= Beginning of Section =

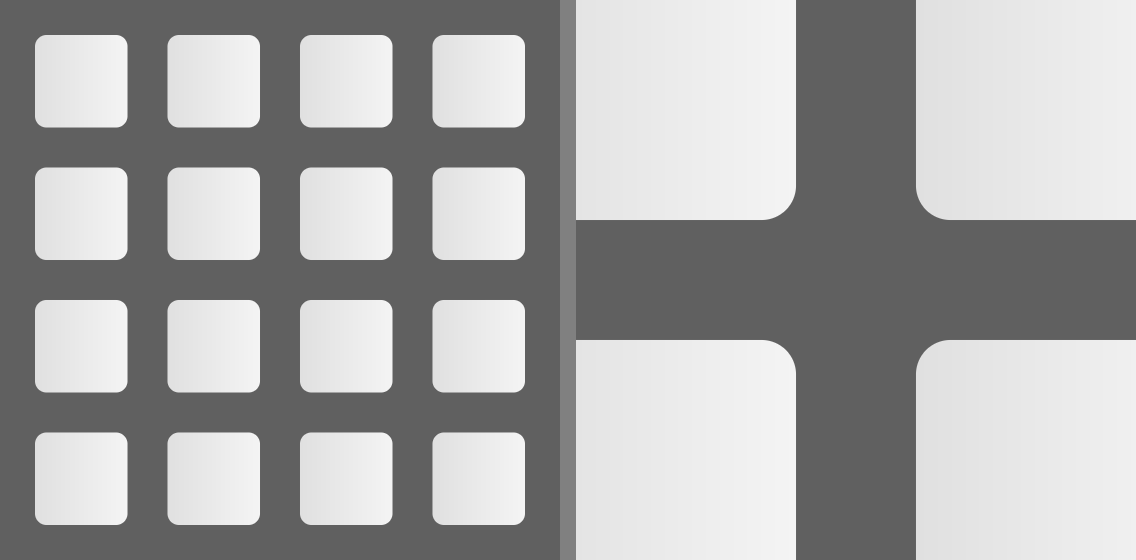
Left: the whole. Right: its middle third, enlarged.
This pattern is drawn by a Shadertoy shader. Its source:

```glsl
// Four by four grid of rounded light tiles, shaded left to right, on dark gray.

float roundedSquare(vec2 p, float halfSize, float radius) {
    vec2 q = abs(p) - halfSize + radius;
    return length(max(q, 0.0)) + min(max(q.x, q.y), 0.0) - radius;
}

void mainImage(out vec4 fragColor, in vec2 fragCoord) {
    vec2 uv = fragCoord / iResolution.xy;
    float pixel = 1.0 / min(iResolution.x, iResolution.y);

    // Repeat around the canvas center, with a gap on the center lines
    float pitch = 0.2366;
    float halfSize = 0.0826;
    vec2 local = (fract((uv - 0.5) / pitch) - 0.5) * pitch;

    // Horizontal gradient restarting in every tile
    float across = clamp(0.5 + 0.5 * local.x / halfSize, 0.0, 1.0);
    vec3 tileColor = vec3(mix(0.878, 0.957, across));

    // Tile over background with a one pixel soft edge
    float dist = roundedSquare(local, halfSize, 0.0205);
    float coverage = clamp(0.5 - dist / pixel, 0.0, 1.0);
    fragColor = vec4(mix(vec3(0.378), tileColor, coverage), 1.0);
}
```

= End of Section =
= Beginning of Section =

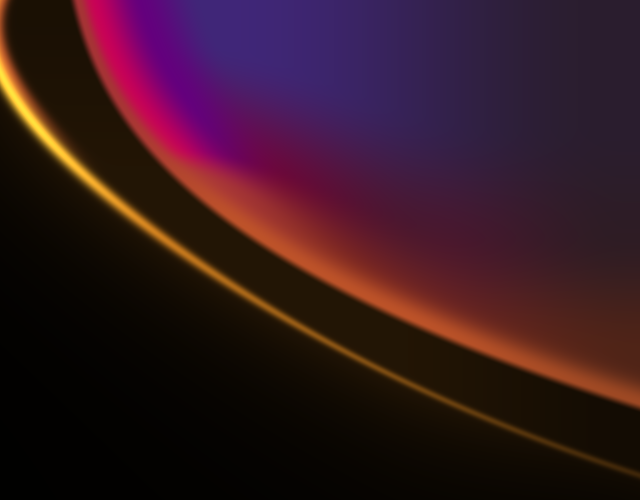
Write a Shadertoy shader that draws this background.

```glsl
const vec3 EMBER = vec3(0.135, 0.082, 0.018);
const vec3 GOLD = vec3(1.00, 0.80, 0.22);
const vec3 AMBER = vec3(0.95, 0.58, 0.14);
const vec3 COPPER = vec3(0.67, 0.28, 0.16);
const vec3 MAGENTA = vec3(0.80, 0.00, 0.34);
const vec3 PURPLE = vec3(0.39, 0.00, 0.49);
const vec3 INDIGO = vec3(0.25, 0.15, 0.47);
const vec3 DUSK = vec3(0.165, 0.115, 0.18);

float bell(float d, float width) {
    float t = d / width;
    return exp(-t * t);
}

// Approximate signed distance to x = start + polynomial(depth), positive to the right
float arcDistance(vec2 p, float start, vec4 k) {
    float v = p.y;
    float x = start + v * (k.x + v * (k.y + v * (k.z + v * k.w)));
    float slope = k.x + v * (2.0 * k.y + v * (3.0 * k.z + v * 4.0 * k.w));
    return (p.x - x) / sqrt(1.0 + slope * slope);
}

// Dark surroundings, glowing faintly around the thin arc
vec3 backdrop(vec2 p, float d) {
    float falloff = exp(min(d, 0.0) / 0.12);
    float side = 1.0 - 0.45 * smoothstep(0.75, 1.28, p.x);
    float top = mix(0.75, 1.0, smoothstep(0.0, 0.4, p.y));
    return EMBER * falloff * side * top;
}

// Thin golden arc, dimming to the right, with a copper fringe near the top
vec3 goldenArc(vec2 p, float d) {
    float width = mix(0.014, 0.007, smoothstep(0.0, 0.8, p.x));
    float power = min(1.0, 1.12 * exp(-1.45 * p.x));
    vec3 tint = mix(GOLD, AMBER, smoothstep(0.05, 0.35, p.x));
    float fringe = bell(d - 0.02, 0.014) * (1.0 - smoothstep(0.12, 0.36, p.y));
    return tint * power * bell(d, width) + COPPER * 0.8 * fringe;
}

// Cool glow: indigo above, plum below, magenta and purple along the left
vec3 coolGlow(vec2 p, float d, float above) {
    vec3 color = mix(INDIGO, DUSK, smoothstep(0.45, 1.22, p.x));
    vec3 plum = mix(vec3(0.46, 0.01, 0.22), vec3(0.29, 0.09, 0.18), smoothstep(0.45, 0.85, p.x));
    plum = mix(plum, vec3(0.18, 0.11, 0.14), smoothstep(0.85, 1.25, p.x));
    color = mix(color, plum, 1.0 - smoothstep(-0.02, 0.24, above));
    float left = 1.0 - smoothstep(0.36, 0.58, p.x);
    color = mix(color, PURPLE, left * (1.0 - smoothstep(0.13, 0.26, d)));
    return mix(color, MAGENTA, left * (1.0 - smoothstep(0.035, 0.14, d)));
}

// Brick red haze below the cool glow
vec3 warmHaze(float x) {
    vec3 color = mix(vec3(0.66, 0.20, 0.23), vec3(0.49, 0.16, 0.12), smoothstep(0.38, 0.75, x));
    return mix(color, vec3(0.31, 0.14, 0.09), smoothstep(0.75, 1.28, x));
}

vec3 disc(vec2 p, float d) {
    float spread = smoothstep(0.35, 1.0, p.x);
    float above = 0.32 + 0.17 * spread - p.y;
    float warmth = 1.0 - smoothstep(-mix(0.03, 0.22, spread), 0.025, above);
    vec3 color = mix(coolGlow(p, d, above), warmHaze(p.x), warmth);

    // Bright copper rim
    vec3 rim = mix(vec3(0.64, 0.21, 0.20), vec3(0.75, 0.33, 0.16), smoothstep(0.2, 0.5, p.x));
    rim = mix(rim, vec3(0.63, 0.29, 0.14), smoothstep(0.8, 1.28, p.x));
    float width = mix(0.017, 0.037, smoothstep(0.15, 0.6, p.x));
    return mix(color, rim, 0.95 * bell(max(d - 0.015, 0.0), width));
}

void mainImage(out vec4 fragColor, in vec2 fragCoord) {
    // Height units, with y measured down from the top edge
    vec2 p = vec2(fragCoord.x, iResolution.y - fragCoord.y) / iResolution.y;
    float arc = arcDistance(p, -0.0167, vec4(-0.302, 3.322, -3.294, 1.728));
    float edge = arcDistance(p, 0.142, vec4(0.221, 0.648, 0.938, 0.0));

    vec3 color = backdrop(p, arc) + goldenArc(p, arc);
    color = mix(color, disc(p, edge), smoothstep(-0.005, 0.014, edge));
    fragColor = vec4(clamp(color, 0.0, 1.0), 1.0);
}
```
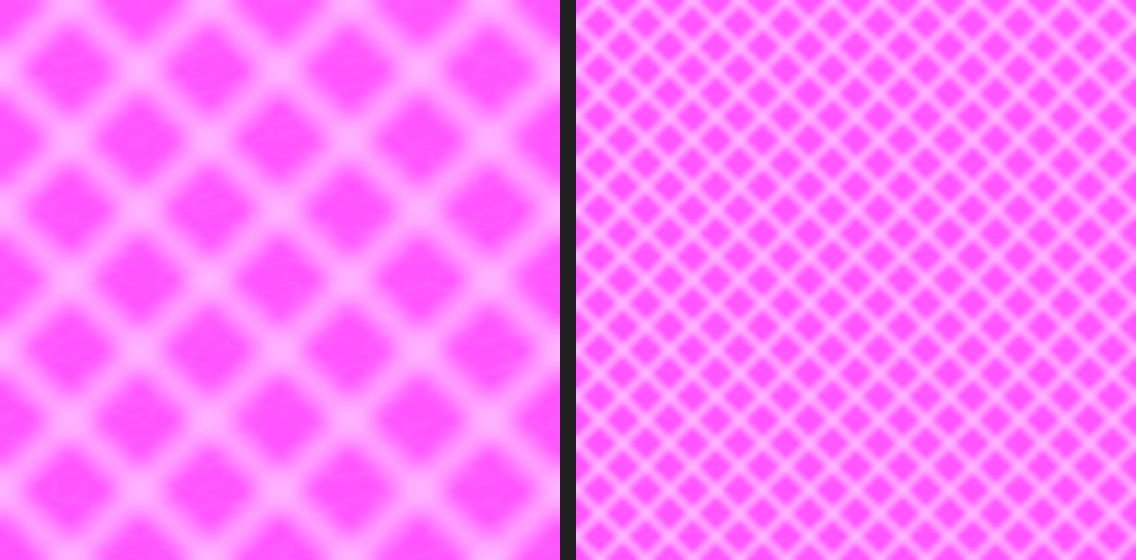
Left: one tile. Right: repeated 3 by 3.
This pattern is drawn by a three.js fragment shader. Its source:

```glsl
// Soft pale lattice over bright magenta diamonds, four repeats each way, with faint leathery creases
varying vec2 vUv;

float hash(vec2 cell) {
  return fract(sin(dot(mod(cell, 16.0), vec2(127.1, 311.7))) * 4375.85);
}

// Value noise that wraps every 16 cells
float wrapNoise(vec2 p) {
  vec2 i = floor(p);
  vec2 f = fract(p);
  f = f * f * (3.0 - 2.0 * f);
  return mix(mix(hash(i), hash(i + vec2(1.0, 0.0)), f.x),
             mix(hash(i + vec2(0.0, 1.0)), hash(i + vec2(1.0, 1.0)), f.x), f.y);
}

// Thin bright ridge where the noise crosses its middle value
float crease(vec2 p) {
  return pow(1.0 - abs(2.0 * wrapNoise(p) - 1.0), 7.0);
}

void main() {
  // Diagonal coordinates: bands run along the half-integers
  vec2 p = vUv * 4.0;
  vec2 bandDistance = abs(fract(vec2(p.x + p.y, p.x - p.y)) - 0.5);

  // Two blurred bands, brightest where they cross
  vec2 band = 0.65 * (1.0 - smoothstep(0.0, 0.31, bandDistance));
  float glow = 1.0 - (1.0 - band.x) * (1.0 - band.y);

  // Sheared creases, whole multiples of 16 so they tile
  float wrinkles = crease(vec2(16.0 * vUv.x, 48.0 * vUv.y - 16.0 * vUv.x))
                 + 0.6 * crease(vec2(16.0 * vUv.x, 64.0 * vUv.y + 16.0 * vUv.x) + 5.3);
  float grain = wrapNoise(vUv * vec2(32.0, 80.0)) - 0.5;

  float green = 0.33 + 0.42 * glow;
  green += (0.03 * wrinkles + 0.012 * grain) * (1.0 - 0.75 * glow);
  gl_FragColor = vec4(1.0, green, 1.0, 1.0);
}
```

= End of Section =

The expected result is every line above containing the string "local".

    vec2 local = (fract((uv - 0.5) / pitch) - 0.5) * pitch;
    float across = clamp(0.5 + 0.5 * local.x / halfSize, 0.0, 1.0);
    float dist = roundedSquare(local, halfSize, 0.0205);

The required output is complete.